Required action: Set out exactly, line by line, the stretch of data below that begins at the line containing "<title>ER-Diagramm</title>" and ends at the line containing "10px; top: 230px;", with both ends kept.

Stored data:
.....

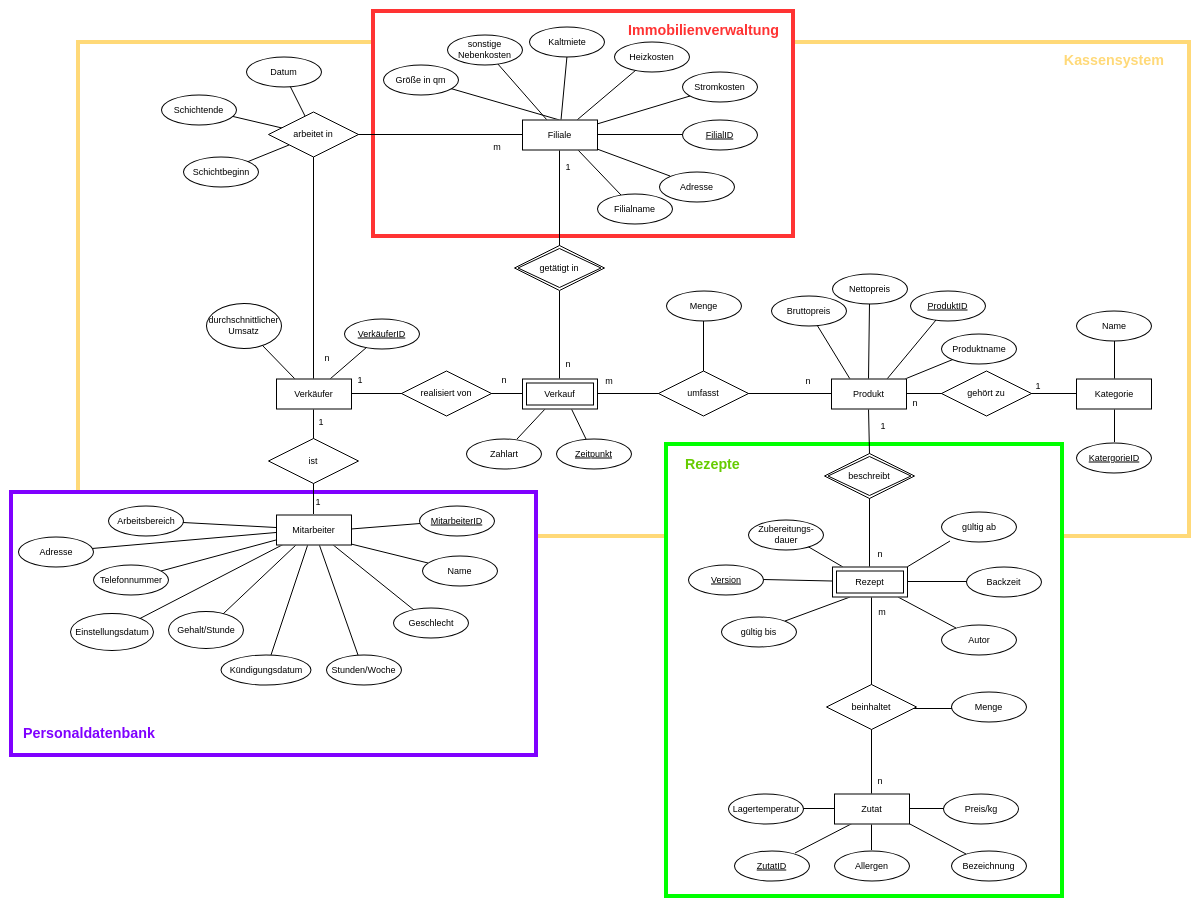
<!DOCTYPE html>
<html lang="de">
<head>
<meta charset="utf-8">
<title>ER-Diagramm</title>
<style>
:root {
  --ink: #000;
  --paper: #fff;
  --kasse: #ffd978;
  --immobilien: #ff3333;
  --personal: #7f00ff;
  --rezepte: #00ff00;
  --rezepte-title: #66cc00;
}
* { box-sizing: border-box; margin: 0; }
body {
  position: relative;
  width: 1200px;
  height: 907px;
  overflow: hidden;
  background: var(--paper);
  color: var(--ink);
  font: 9px/11px "Liberation Sans", Arial, sans-serif;
}
.region { position: absolute; border: 4px solid var(--tone); background: var(--paper); }
.region h2 {
  position: absolute;
  font-size: 14.3px;
  line-height: 18px;
  white-space: nowrap;
  color: var(--title, var(--tone));
}
.kasse { --tone: var(--kasse); left: 76px; top: 40px; width: 1115px; height: 498px; }
.kasse h2 { right: 23px; top: 7px; }
.immobilien { --tone: var(--immobilien); left: 371px; top: 9px; width: 424px; height: 229px; }
.immobilien h2 { right: 12px; top: 8px; }
.personal { --tone: var(--personal); left: 9px; top: 490px; width: 529px; height: 267px; }
.personal h2 { left: 10px; top: 230px; }
.rezepte { --tone: var(--rezepte); --title: var(--rezepte-title); left: 664px; top: 442px; width: 400px; height: 456px; }
.rezepte h2 { left: 17px; top: 9px; }
.links { position: absolute; left: 0; top: 0; fill: var(--paper); stroke: var(--ink); stroke-width: 1; }
.node, .relation, .card {
  position: absolute;
  left: calc(var(--x) * 1px);
  top: calc(var(--y) * 1px);
  transform: translate(-50%, -50%);
  display: flex;
  align-items: center;
  justify-content: center;
  text-align: center;
  white-space: nowrap;
}
.node { width: 76px; height: 31px; border: 1px solid var(--ink); background: var(--paper); }
.attribute { border-radius: 50%; }
.tall { height: 46px; }
.wide { width: 91px; }
.key { text-decoration: underline; }
.weak::after { content: ""; position: absolute; inset: 3px; border: 1px solid var(--ink); }
</style>
</head>
<body>
<section class="region kasse"><h2>Kassensystem</h2></section>
<section class="region immobilien"><h2>Immobilienverwaltung</h2></section>
<section class="region personal"><h2>Personaldatenbank</h2></section>
<section class="region rezepte"><h2>Rezepte</h2></section>

<svg class="links" width="1200" height="907" viewBox="0 0 1200 907" aria-hidden="true">
  <defs>
    <polygon id="rhombus" points="-45,0 0,-22.5 45,0 0,22.5"/>
    <g id="weak-rhombus">
      <use href="#rhombus"/>
      <polygon points="-41.5,0 0,-19.5 41.5,0 0,19.5"/>
    </g>
  </defs>
  <g id="filiale-links">
    <path d="M559.5 120L449 88M547 120L497 63M561 120L567 56M577 120L636 70M597 124L690 96M597 134.500H682M597 149L670 176M578 150L621 195"/>
    <path d="M358 134.500H522M559.500 150V246M559.500 291V379"/>
  </g>
  <g id="arbeitet-links">
    <path d="M305 116L290 86M282 128L231 116M289 145L247 162M313.500 157V379"/>
  </g>
  <g id="verkauf-links">
    <path d="M295 379L262 345M330 379L367 347M351 393.500H402M491 393.500H522M597 393.500H659M748 393.500H831"/>
    <path d="M546 408L517 439M571 408L586 439M703.500 371V321M313.500 408V439M313.500 483V514"/>
  </g>
  <g id="produkt-links">
    <path d="M850 379L817 325M868.500 379L869.500 303M887 379L936 320M905 379L954 359M906 393.500H942M1031 393.500H1077M1114.500 379V341M1114.500 408V442M868.500 408L869.500 454"/>
  </g>
  <g id="mitarbeiter-links">
    <path d="M276 527.500L183 522.500M276 532.500L92 548.500M276 540L161 571M284 544L139 619M297 544L223 614M308 544L271 655M319 544L358 655M332 544L414 610M351 544L428 563M351 529L420 523.500"/>
  </g>
  <g id="rezept-links">
    <path d="M869.500 498V567M843 567L807 546M832 581L763 579.500M850 597L785 621M907 567L950 541M907 581.500H967M898 597L956 628M871.500 597V685M871.500 729V794M913 708.500H952"/>
  </g>
  <g id="zutat-links">
    <path d="M834 808.500H803M909 808.500H944M853 823L795 853M871.500 823V850M908 823L966 854"/>
  </g>
  <g id="relations">
    <use href="#rhombus" x="313.500" y="134.500"/>
    <use href="#weak-rhombus" x="559.500" y="268"/>
    <use href="#rhombus" x="446.500" y="393.500"/>
    <use href="#rhombus" x="703.500" y="393.500"/>
    <use href="#rhombus" x="986.500" y="393.500"/>
    <use href="#rhombus" x="313.500" y="461"/>
    <use href="#weak-rhombus" x="869.500" y="476"/>
    <use href="#rhombus" x="871.500" y="707"/>
  </g>
</svg>

<div class="relation" style="--x:313;--y:134">arbeitet in</div>
<div class="relation" style="--x:559;--y:268">getätigt in</div>
<div class="relation" style="--x:446;--y:393">realisiert von</div>
<div class="relation" style="--x:703;--y:393">umfasst</div>
<div class="relation" style="--x:986;--y:393">gehört zu</div>
<div class="relation" style="--x:313;--y:461">ist</div>
<div class="relation" style="--x:869;--y:476">beschreibt</div>
<div class="relation" style="--x:871;--y:707">beinhaltet</div>

<div class="node entity" style="--x:559.5;--y:134.5">Filiale</div>
<div class="node entity" style="--x:313.5;--y:393.5">Verkäufer</div>
<div class="node entity weak" style="--x:559.5;--y:393.5">Verkauf</div>
<div class="node entity" style="--x:868.5;--y:393.5">Produkt</div>
<div class="node entity" style="--x:1114;--y:393.5">Kategorie</div>
<div class="node entity" style="--x:313.5;--y:529.5">Mitarbeiter</div>
<div class="node entity weak" style="--x:869.5;--y:581.5">Rezept</div>
<div class="node entity" style="--x:871.5;--y:808.5">Zutat</div>

<div class="node attribute" style="--x:420.5;--y:79.5">Größe in qm</div>
<div class="node attribute" style="--x:484.5;--y:49.5">sonstige<br>Nebenkosten</div>
<div class="node attribute" style="--x:567;--y:41.5">Kaltmiete</div>
<div class="node attribute" style="--x:651.5;--y:56.5">Heizkosten</div>
<div class="node attribute" style="--x:719.5;--y:86.5">Stromkosten</div>
<div class="node attribute key" style="--x:719.5;--y:134.5">FilialID</div>
<div class="node attribute" style="--x:696.5;--y:186.5">Adresse</div>
<div class="node attribute" style="--x:634.5;--y:209">Filialname</div>

<div class="node attribute" style="--x:283.5;--y:71.5">Datum</div>
<div class="node attribute" style="--x:198.5;--y:109.500">Schichtende</div>
<div class="node attribute" style="--x:221;--y:172">Schichtbeginn</div>

<div class="node attribute tall" style="--x:243.5;--y:326">durchschnittlicher<br>Umsatz</div>
<div class="node attribute key" style="--x:381.5;--y:333.5">VerkäuferID</div>
<div class="node attribute" style="--x:504;--y:453.5">Zahlart</div>
<div class="node attribute key" style="--x:593.5;--y:453.5">Zeitpunkt</div>
<div class="node attribute" style="--x:703.5;--y:306">Menge</div>

<div class="node attribute" style="--x:808.5;--y:311">Bruttopreis</div>
<div class="node attribute" style="--x:869.5;--y:288.5">Nettopreis</div>
<div class="node attribute key" style="--x:947.5;--y:306">ProduktID</div>
<div class="node attribute" style="--x:979;--y:348.5">Produktname</div>
<div class="node attribute" style="--x:1114;--y:326">Name</div>
<div class="node attribute key" style="--x:1114;--y:457.5">KatergorieID</div>

<div class="node attribute" style="--x:146;--y:521">Arbeitsbereich</div>
<div class="node attribute" style="--x:56;--y:552">Adresse</div>
<div class="node attribute" style="--x:131;--y:579.5">Telefonnummer</div>
<div class="node attribute" style="--x:112;--y:632;width:84px;height:38px">Einstellungsdatum</div>
<div class="node attribute" style="--x:206;--y:630;height:38px">Gehalt/Stunde</div>
<div class="node attribute wide" style="--x:266;--y:669.5">Kündigungsdatum</div>
<div class="node attribute" style="--x:363.5;--y:669.5">Stunden/Woche</div>
<div class="node attribute" style="--x:431;--y:623">Geschlecht</div>
<div class="node attribute" style="--x:459.5;--y:570.5">Name</div>
<div class="node attribute key" style="--x:456.5;--y:521">MitarbeiterID</div>

<div class="node attribute" style="--x:786;--y:534.5">Zubereitungs-<br>dauer</div>
<div class="node attribute key" style="--x:726;--y:579.5">Version</div>
<div class="node attribute" style="--x:758.5;--y:632">gültig bis</div>
<div class="node attribute" style="--x:979;--y:527">gültig ab</div>
<div class="node attribute" style="--x:1003.5;--y:581.5">Backzeit</div>
<div class="node attribute" style="--x:979;--y:639.5">Autor</div>
<div class="node attribute" style="--x:988.5;--y:707">Menge</div>
<div class="node attribute" style="--x:766;--y:808.5">Lagertemperatur</div>
<div class="node attribute" style="--x:981;--y:808.5">Preis/kg</div>
<div class="node attribute key" style="--x:771.5;--y:865.5">ZutatID</div>
<div class="node attribute" style="--x:871.5;--y:865.5">Allergen</div>
<div class="node attribute" style="--x:988.5;--y:865.5">Bezeichnung</div>

<span class="card" style="--x:497;--y:147">m</span>
<span class="card" style="--x:568;--y:167">1</span>
<span class="card" style="--x:568;--y:364">n</span>
<span class="card" style="--x:327;--y:358">n</span>
<span class="card" style="--x:360;--y:380">1</span>
<span class="card" style="--x:504;--y:380">n</span>
<span class="card" style="--x:609;--y:381">m</span>
<span class="card" style="--x:808;--y:381">n</span>
<span class="card" style="--x:915;--y:403">n</span>
<span class="card" style="--x:1038;--y:386">1</span>
<span class="card" style="--x:321;--y:422">1</span>
<span class="card" style="--x:318;--y:502">1</span>
<span class="card" style="--x:883;--y:426">1</span>
<span class="card" style="--x:880;--y:554">n</span>
<span class="card" style="--x:882;--y:612">m</span>
<span class="card" style="--x:880;--y:781">n</span>
</body>
</html>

.....

Written solution:
<title>ER-Diagramm</title>
<style>
:root {
  --ink: #000;
  --paper: #fff;
  --kasse: #ffd978;
  --immobilien: #ff3333;
  --personal: #7f00ff;
  --rezepte: #00ff00;
  --rezepte-title: #66cc00;
}
* { box-sizing: border-box; margin: 0; }
body {
  position: relative;
  width: 1200px;
  height: 907px;
  overflow: hidden;
  background: var(--paper);
  color: var(--ink);
  font: 9px/11px "Liberation Sans", Arial, sans-serif;
}
.region { position: absolute; border: 4px solid var(--tone); background: var(--paper); }
.region h2 {
  position: absolute;
  font-size: 14.3px;
  line-height: 18px;
  white-space: nowrap;
  color: var(--title, var(--tone));
}
.kasse { --tone: var(--kasse); left: 76px; top: 40px; width: 1115px; height: 498px; }
.kasse h2 { right: 23px; top: 7px; }
.immobilien { --tone: var(--immobilien); left: 371px; top: 9px; width: 424px; height: 229px; }
.immobilien h2 { right: 12px; top: 8px; }
.personal { --tone: var(--personal); left: 9px; top: 490px; width: 529px; height: 267px; }
.personal h2 { left: 10px; top: 230px; }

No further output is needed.